The Autism Society of America started Autism Awareness Month in April 1970. The growing awareness of the many problems that autism poses for individuals and families has led to constructive action. As a community and as a society, we are moving beyond awareness to acceptance and appreciation. The main question I ask families at this time of year is what does autism mean to you now? To individuals with autism who can describe their journey, I ask what have parents and professionals done that is most helpful?
Here is a recent article I wrote for Autism Society.
“The road to acceptance routinely starts with some level of denial. Our biggest problem is that we don’t want any problems, and we think we would be happy without them. If we can’t solve problems, how can we live day to day? We start out as individuals and as a society denying a problem exists or when we do acknowledge a problem, we often deny how serious it may be.
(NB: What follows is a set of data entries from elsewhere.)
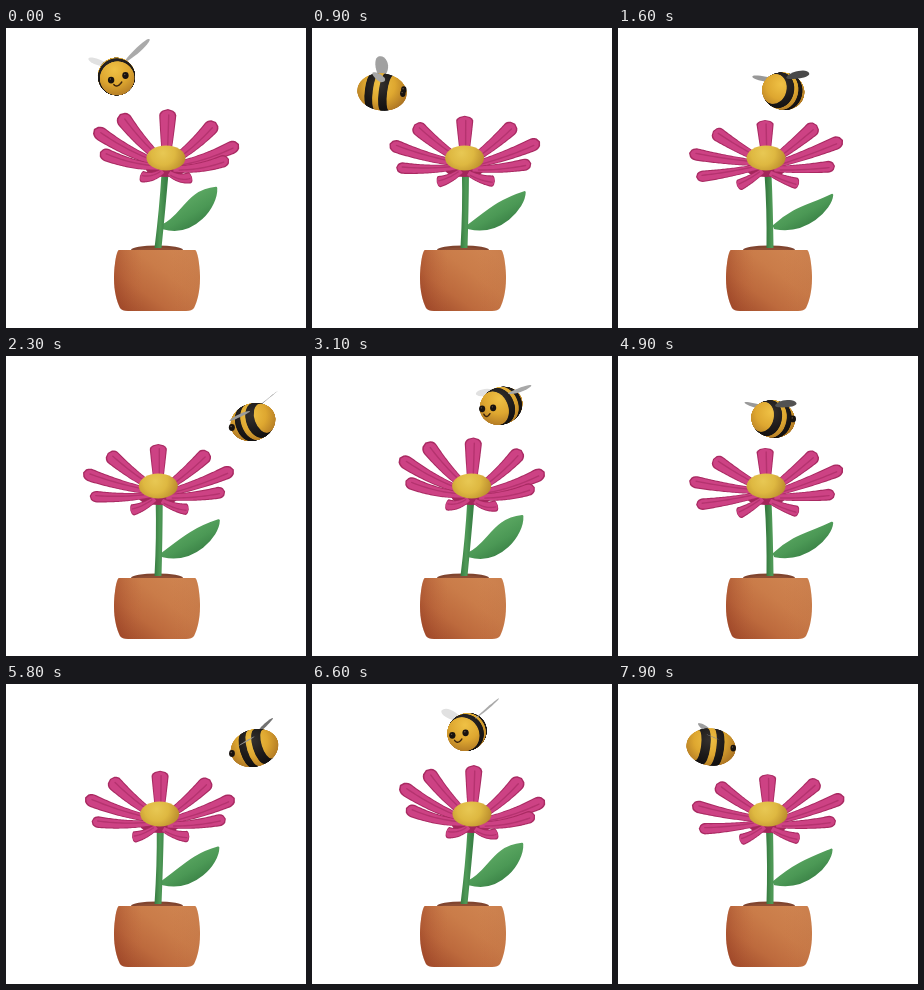
An HTML page with a canvas that plays this animation: 300 px wide and 300 px high, repeating every 8 s.

```html
<!DOCTYPE html>
<html lang="en">
<head>
<meta charset="utf-8">
<title>Bee and flower</title>
<style>
  html, body { margin: 0; width: 100%; height: 100%; overflow: hidden; background: #fff; }
  canvas { display: block; width: 300px; height: 300px; }
</style>
</head>
<body>
<canvas id="stage" width="300" height="300"></canvas>
<script>
const ctx = document.getElementById('stage').getContext('2d');
const LOOP = 8000, STEP = 100, ORBIT = 3370;
const TAU = Math.PI * 2;
const mix = (a, b, k) => a + (b - a) * k;

// One orbit of the bee: time, x, y, heading in degrees
const ORBIT_KEYS = [
  [0, 155, 48, 247], [140, 110.5, 48.5, 274], [370, 56, 55, 308], [600, 46, 60, 328],
  [770, 50, 62, 340], [1040, 70, 64, 356], [1300, 93, 63, 370], [1670, 155, 63, 405],
  [2170, 222, 65, 460], [2440, 247, 66, 500], [2840, 242, 58, 545], [3070, 226, 53, 570]
];

// Petal tips, back to front: x, y leaning right, then x, y leaning left
const PETALS = [
  [162, 81, 147, 92], [114, 86, 95, 103], [210, 94, 199, 97],
  [88, 101, 71, 125], [233, 116, 225, 112], [94, 124, 78, 149],
  [223, 131, 217, 138], [134, 148, 119, 158], [186, 149, 181, 156]
];

function key(i) {
  const n = ORBIT_KEYS.length, turn = Math.floor(i / n);
  const [u, x, y, h] = ORBIT_KEYS[i - turn * n];
  return [u + turn * ORBIT, x, y, h + turn * 360];
}

// Smooth interpolation through the unevenly spaced keys
function orbitAt(u) {
  let i = 0;
  while (key(i + 1)[0] <= u) i++;
  const [a, b, c, d] = [-1, 0, 1, 2].map(k => key(i + k));
  const span = c[0] - b[0], k = (u - b[0]) / span, k2 = k * k, k3 = k2 * k;
  return [1, 2, 3].map(j => {
    const m0 = (c[j] - a[j]) / (c[0] - a[0]) * span;
    const m1 = (d[j] - b[j]) / (d[0] - b[0]) * span;
    return (2 * k3 - 3 * k2 + 1) * b[j] + (k3 - 2 * k2 + k) * m0 +
           (3 * k2 - 2 * k3) * c[j] + (k3 - k2) * m1;
  });
}

function addStops(gradient, colours) {
  colours.forEach((c, i) => gradient.addColorStop(i / (colours.length - 1), c));
  return gradient;
}
const radial = (x, y, r, ...colours) => addStops(ctx.createRadialGradient(x, y, 0, x, y, r), colours);
const linear = (x0, y0, x1, y1, ...colours) => addStops(ctx.createLinearGradient(x0, y0, x1, y1), colours);

function oval(x, y, rx, ry, fill, turn = 0) {
  ctx.beginPath();
  ctx.ellipse(x, y, rx, ry, turn, 0, TAU);
  ctx.fillStyle = fill;
  ctx.fill();
}

function polygon(points, fill) {
  ctx.beginPath();
  points.forEach(p => ctx.lineTo(p[0], p[1]));
  ctx.closePath();
  ctx.fillStyle = fill;
  ctx.fill();
}

function drawSoil() {
  oval(151, 222, 26, 4.5, '#80452f');
  oval(151, 222.5, 22, 3, '#8e4e34');
}

function drawPot() {
  ctx.beginPath();
  ctx.moveTo(113, 222);
  ctx.lineTo(189, 222);
  ctx.bezierCurveTo(192, 223, 194, 240, 194, 250);
  ctx.bezierCurveTo(194, 264, 191, 274, 188, 280);
  ctx.quadraticCurveTo(186, 283, 180, 283);
  ctx.lineTo(122, 283);
  ctx.quadraticCurveTo(116, 283, 114, 280);
  ctx.bezierCurveTo(111, 274, 108, 264, 108, 250);
  ctx.bezierCurveTo(108, 240, 110, 223, 113, 222);
  ctx.fillStyle = linear(176, 222, 126, 290, '#cf8450', '#ca7c49', '#bd6a3d', '#a04a2a');
  ctx.fill();
  ctx.fillStyle = linear(108, 0, 194, 0, 'rgba(150,60,35,.4)', 'rgba(190,100,60,0)',
                         'rgba(190,100,60,0)', 'rgba(170,95,55,.15)');
  ctx.fill();
}

function drawStem(x, y) {
  ctx.beginPath();
  ctx.moveTo(148.5, 220);
  ctx.quadraticCurveTo(mix(149, x - 3, .5) + 1, 180, x - 3.5, y);
  ctx.lineTo(x + 3.5, y);
  ctx.quadraticCurveTo(mix(155, x + 3, .5) + 1, 180, 155.5, 220);
  ctx.closePath();
  ctx.fillStyle = linear(148, 0, 160, 0, '#35793f', '#4f9a57', '#3a8146');
  ctx.fill();
}

// lean: 0 = left end of the sway, 1 = right end
function drawLeaf(lean) {
  const at = (x0, y0, x1, y1) => [mix(x0, x1, lean), mix(y0, y1, lean)];
  ctx.beginPath();
  ctx.moveTo(156, 198);
  ctx.bezierCurveTo(...at(176, 179, 178, 188), ...at(192, 178, 180, 163), ...at(214, 167, 210, 160));
  ctx.bezierCurveTo(...at(213, 181, 211, 178), ...at(188, 206, 188, 209), 157, 200);
  ctx.closePath();
  const green = linear(178, 172, 194, 200, '#5aa661', '#4b9855', '#377d43');
  ctx.fillStyle = ctx.strokeStyle = green;
  ctx.lineWidth = 2.5;
  ctx.lineJoin = 'round';
  ctx.fill();
  ctx.stroke();
}

function drawPetal(bx, by, tx, ty, sag) {
  const mx = mix(bx, tx, .5), my = mix(by, ty, .5) + sag;
  const curve = (k, off) => {
    const q = 1 - k;
    const dx = q * (mx - bx) + k * (tx - mx), dy = q * (my - by) + k * (ty - my);
    const len = Math.hypot(dx, dy) || 1;
    return [q * q * bx + 2 * q * k * mx + k * k * tx - dy / len * off,
            q * q * by + 2 * q * k * my + k * k * ty + dx / len * off];
  };
  const shape = (width, end) => {
    const left = [], right = [];
    for (let i = 0; i <= 40; i++) {
      const k = i / 40 * end;
      const round = Math.sqrt(1 - Math.pow(Math.max(0, (i / 40 - .88) / .12), 2));
      const w = width * (.5 + .5 * Math.min(1, k / .9)) * round;
      left.push(curve(k, w));
      right.unshift(curve(k, -w));
    }
    return left.concat(right);
  };
  // Petals pointing up face the viewer and look wider
  const width = 5.8 + 2.8 * Math.max(0, by - ty) / Math.hypot(tx - bx, ty - by);
  polygon(shape(width, 1), '#a92a62');
  polygon(shape(width - 1.2, .98), '#cd4284');
  ctx.beginPath();
  for (let i = 2; i <= 18; i++) ctx.lineTo(...curve(i / 20, 1));
  ctx.strokeStyle = '#b5336f';
  ctx.lineWidth = 1.4;
  ctx.stroke();
}

function drawFlower(sway) {
  const lean = (sway + 1) / 2;
  const cx = mix(148, 160, lean), cy = 129;
  drawSoil();
  drawLeaf(lean);
  drawStem(cx - mix(-2, 1, lean), 146);
  drawPot();
  oval(cx, 141, 20, 8, '#a3265a');
  PETALS.forEach((p, i) => {
    const tx = mix(p[2], p[0], lean), ty = mix(p[3], p[1], lean);
    drawPetal(mix(cx, tx, .12), cy + 2 * i, tx, ty, mix(2, 6, lean));
  });
  oval(cx, cy + 1, 19.5, 12.5, radial(cx - 3, cy - 4, 24, '#e8c854', '#deb841', '#b98a2c'));
}

function drawBee(x, y, heading, flap) {
  const a = heading * Math.PI / 180, cos = Math.cos(a), sin = Math.sin(a);
  const HALF = 25, RADIUS = 18.5;
  const fwd = [cos * .97, .2 - .08 * cos];
  const side = [sin, .25 * cos - .3 * sin];
  const up = [.1 * -sin, -1];
  // forward, sideways and upward distance to stage position
  const at = (f, s, u) => [x + f * fwd[0] + s * side[0] + u * up[0],
                           y + f * fwd[1] + s * side[1] + u * up[1]];

  function wing(dir) {
    const tone = Math.round(Math.min(225, 160 - 50 * sin * dir - 60 * sin));
    const out = Math.cos(flap), rise = Math.sin(flap);
    const points = [];
    for (let i = 0; i < 28; i++) {
      const q = i / 28 * TAU, span = 14 - 14 * Math.cos(q);
      const chord = 8 * Math.sin(q) * (.6 + span / 70);
      points.push(at(chord - 2, dir * (7 + span * out), 12 + span * rise - chord * .3));
    }
    polygon(points, `rgb(${tone},${tone},${tone})`);
  }

  function body() {
    const shade = (...c) => radial(x - 2, y - 7, 30, ...c);
    const yellow = shade('#efc145', '#dea730', '#a87022');
    const black = shade('#34302e', '#1e1b1a', '#0e0c0c');
    const flat = Math.hypot(...fwd), depth = Math.sqrt(Math.max(0, 1 - flat * flat));
    const turn = Math.atan2(fwd[1], fwd[0]);
    const near = sin < 0 ? 1 : -1, N = 120;
    for (let i = 1; i < N; i++) {
      const s = near * (i / N * 2 - 1), r = RADIUS * Math.sqrt(1 - s * s);
      const band = (s > -.58 && s < -.22) || (s > .02 && s < .36);
      const [px, py] = at(s * HALF, 0, 0);
      oval(px, py, Math.max(.6, r * depth), r, band ? black : yellow, turn);
    }
  }

  function face() {
    [-1, 1].forEach(dir => {
      if (-sin * .85 + cos * dir * .4 < -.42) return;
      const [ex, ey] = at(22, 7.2 * dir, 3);
      oval(ex, ey, 2.7 + .5 * Math.abs(sin), 3.4, '#17120f');
      oval(ex - .7, ey - 1, .7, .7, '#6b5a4a');
    });
    if (sin > -.35) return;
    ctx.beginPath();
    for (let s = -4; s <= 4; s++) ctx.lineTo(...at(22.5, s, -5 + s * s * .16));
    ctx.strokeStyle = '#3a230c';
    ctx.lineWidth = 1.4;
    ctx.lineCap = 'round';
    ctx.stroke();
  }

  const front = dir => cos * dir > .15;
  [-1, 1].filter(d => !front(d)).forEach(wing);
  body();
  face();
  [-1, 1].filter(front).forEach(wing);
}

function draw(t) {
  ctx.clearRect(0, 0, 300, 300);
  const u = (t + 140) % ORBIT;
  drawFlower(Math.cos((u - 70) / ORBIT * TAU));
  const flap = (16 + 16 * Math.cos(t / 300 * TAU)) * Math.PI / 180;
  drawBee(...orbitAt(u), flap);
}

const start = performance.now();
function tick() {
  const t = (performance.now() - start) % LOOP;
  draw(Math.floor(t / STEP) * STEP);
  requestAnimationFrame(tick);
}
tick();
</script>
</body>
</html>
```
I became a typical father in 1979. It was a dream come true—those magical first smiles, first steps, first words. Like most children with autism, my son’s early development seemed perfectly normal. I have a photo in which he made eye contact at 1 day old. He met his other milestones on time. Then in 1981, Tariq stopped talking, stopped playing normally, and began flapping his arms and pacing endlessly.” Read the entire article